One girl quietly said "Tanoshikatta." which means "It was fun."

What do you think? If I'm waiting for anyone to spin with delight I'll be waiting forever, but maybe in their own way my two girls had a good time. I doubt if either one is ever going to remind me of my offer to sew with them so I'll just have to offer again when I'm in the mood and have some extra time. How I would like to instill in these two sweeties a love for needlework!
(Dare I say it... Probably would give them more satisfaction later in life than being able to speak English!)


Bobbie Bentneedle said...

Maybe they will surprise you. The smile on their lips does seemed a bit forced - but they do seem to be smiling with their eyes, which (in my experience) is harder to "fake"! Good job.
Bobbie in Texas

Quilt Pixie said...

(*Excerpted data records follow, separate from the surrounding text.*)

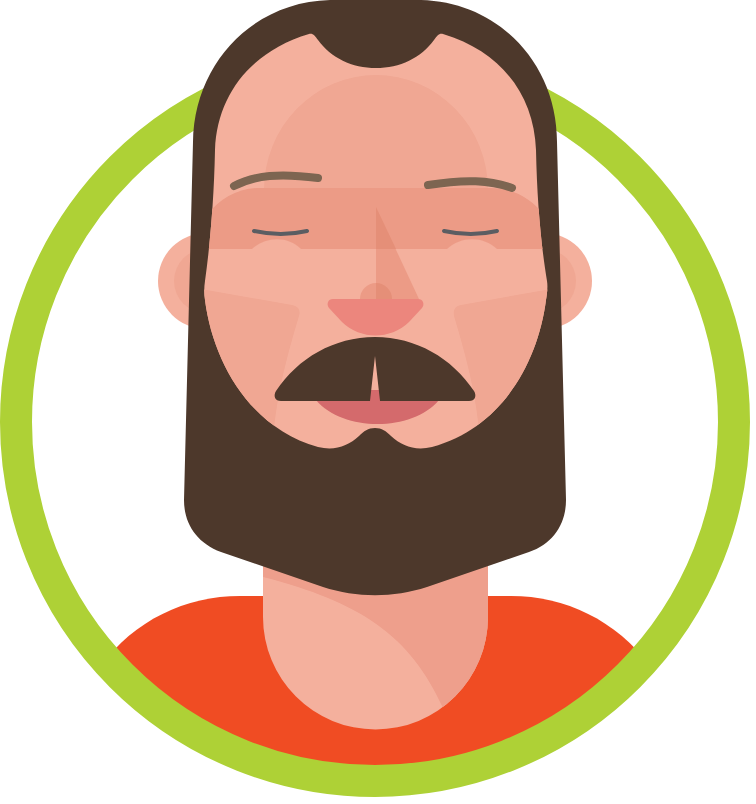
<!DOCTYPE html>
<html lang="en">
<head>
<meta charset="utf-8">
<title>Bearded man avatar</title>
<style>
:root {
  --ring: #aed136;
  --shirt: #f04c23;
  --hair: #4d382b;
  --brow: #7d6551;
  --lash: #5b5d62;
  --skin: #f4b09d;
  --blush: #f0a793;
  --shade: #ec9b86;
  --neck-shade: #ee9f8c;
  --nose-side: #e58f78;
  --nose-tip: #ec867d;
  --lip: #d46a6c;
}
html, body { margin: 0; background: #fff; overflow: hidden; }
svg { display: block; width: 756px; height: 804px; }
.ring { fill: none; stroke: var(--ring); stroke-width: 32; }
.shirt { fill: var(--shirt); }
.hair { fill: var(--hair); }
.skin { fill: var(--skin); }
.blush { fill: var(--blush); }
.shade { fill: var(--shade); }
.neck-shade { fill: var(--neck-shade); }
.nose-side { fill: var(--nose-side); }
.nose-tip { fill: var(--nose-tip); }
.lip { fill: var(--lip); }
.brow, .lash { fill: none; stroke-linecap: round; }
.brow { stroke: var(--brow); stroke-width: 8; }
.lash { stroke: var(--lash); stroke-width: 4; }
</style>
</head>
<body>
<svg viewBox="0 0 756 804" role="img" aria-label="Bearded man with closed eyes in a green ring">
  <defs>
    <clipPath id="badge"><circle cx="375" cy="422" r="344"/></clipPath>
    <path id="neck-shape" d="M263 540H488V617A112.500 112.500 0 0 1 263 617Z"/>
    <clipPath id="neck-clip"><use href="#neck-shape"/></clipPath>
    <path id="face-shape" d="M309 34C313 33 315 36 318 40C331 58 352 68 376 68C400 68 421 58 434 40C437 36 439 33 443 34C500 51 534 94 536 150C537 200 541 245 547 281C548 287 547 294 546 300C538 362 502 428 432 447C415 451 402 446 391 436C386 431 382 428 375 428C368 428 364 431 359 436C348 446 335 451 318 447C250 428 213 362 205 300C204 294 204 287 205 281C210 245 214 200 215 150C217 94 252 51 309 34Z"/>
    <clipPath id="face-clip"><use href="#face-shape"/></clipPath>
  </defs>

  <g id="shirt" clip-path="url(#badge)">
    <path class="shirt" d="M100 667C134 620 186 596 240 596H511C565 596 616 620 651 667V804H100Z"/>
  </g>
  <circle class="ring" cx="375" cy="422" r="359"/>

  <g id="neck">
    <use href="#neck-shape" class="skin"/>
    <path class="neck-shade" clip-path="url(#neck-clip)" d="M263 540H488V740H455L443 708C410 635 360 602 263 577Z"/>
  </g>

  <g id="ears">
    <circle class="skin" cx="206" cy="281" r="48"/>
    <circle class="skin" cx="544" cy="281" r="48"/>
    <circle class="blush" cx="206" cy="281" r="32"/>
    <circle class="blush" cx="544" cy="281" r="32"/>
  </g>

  <path id="hair-and-beard" class="hair" d="M330 0H421C499 2 557 64 557 142L566 500C566 524 553 544 529 552L427 587C393 598 357 598 323 587L221 552C197 543 184 524 184 500L193 142C194 64 252 2 330 0Z"/>

  <g id="face">
    <use href="#face-shape" class="skin"/>
    <g clip-path="url(#face-clip)">
      <path class="blush" d="M264 190A112 115 0 0 1 488 190Z"/>
      <path class="blush" d="M190 287L292 305C298 306 301 310 299 316C289 350 277 390 273 440H190Z"/>
      <path class="blush" d="M562 287L461 305C455 306 453 310 454 316C464 350 476 390 480 440H562Z"/>
      <path class="shade" d="M200 249V228C210 205 232 188 260 188H491C519 188 541 205 552 228V249Z"/>
    </g>
    <path class="skin" d="M252 249C266 236 288 236 301 249Z"/>
    <path class="skin" d="M447 249C461 236 483 236 497 249Z"/>
  </g>

  <g id="brows-and-eyes">
    <path class="brow" d="M234 186C255 175 280 173 318 178"/>
    <path class="brow" d="M428 185C465 179 490 180 512 188"/>
    <path class="lash" d="M254 231Q281 237 307 231"/>
    <path class="lash" d="M444 231Q471 237 497 231"/>
  </g>

  <g id="nose">
    <path class="shade" d="M376 207L419 299H376Z"/>
    <path class="shade" d="M360 299A16 16 0 0 1 376 283V299Z"/>
    <path class="nose-side" d="M376 207V249H396Z"/>
    <path class="nose-side" d="M376 283A16 16 0 0 1 392 299H376Z"/>
    <path class="nose-tip" d="M333 299H418C423 299 425 304 422 308L409 322C390 340 361 340 342 322L329 308C326 304 328 299 333 299Z"/>
  </g>

  <g id="mouth">
    <path class="lip" d="M316 400L368 390H383L439 400C412 432 343 432 316 400Z"/>
    <path class="hair" d="M281 401C275 401 273 396 276 391C298 358 334 337 375 337C416 337 452 358 474 391C477 396 475 401 469 401H380L375 356L370 401Z"/>
  </g>
</svg>
</body>
</html>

Sounds like teaching these two would be very difficult -- part of what makes teaching work for me is the interplay between students and myself... Perhaps a choice between sewing or another activity would at least let you know that they prefered one activity over the other...

Julie said...

They are such precious little girls! I agree wiht giving them a choice of activities to see which they prefer. Great idea!

Amanda said...

Can you imagine a classful like that? In my stressed moments that would have seemed ideal, but it wouldn't have been much fun really. It must be quite difficult to teach children when you don't get any reactions or feedback.

anne bebbington said...

As reserved as they are they do seem a little pleased with the fruits of their labours - maybe you did flick a little switch for the future but I have to say it sounds jolly hard work to me!

artfilstitch said...

One never knows just what influence they have left on children until later in the childs life. They will undoubtly remember you in a positive way...the harder the battle, the sweeter the victory. Your seeds are not sewn in vain!

Shelina said...

I'm sure the girls will think of you every time they use their pillow cases, and will be proud of their accomplishments at actually have made something. I do understand your frustration though at not knowing whether they enjoyed themselves. I think you should take the "tanoshikatta" at face value. They obviously had fun and had to tell you, so that you wouldn't take sewing away from them!

meggie said...

It seems sad that the two lovely girls are so solemn. Do they have any siblings, or are they 'only' children? Are their parents 'older' parents?
I like to think you introduced them to something fun to do.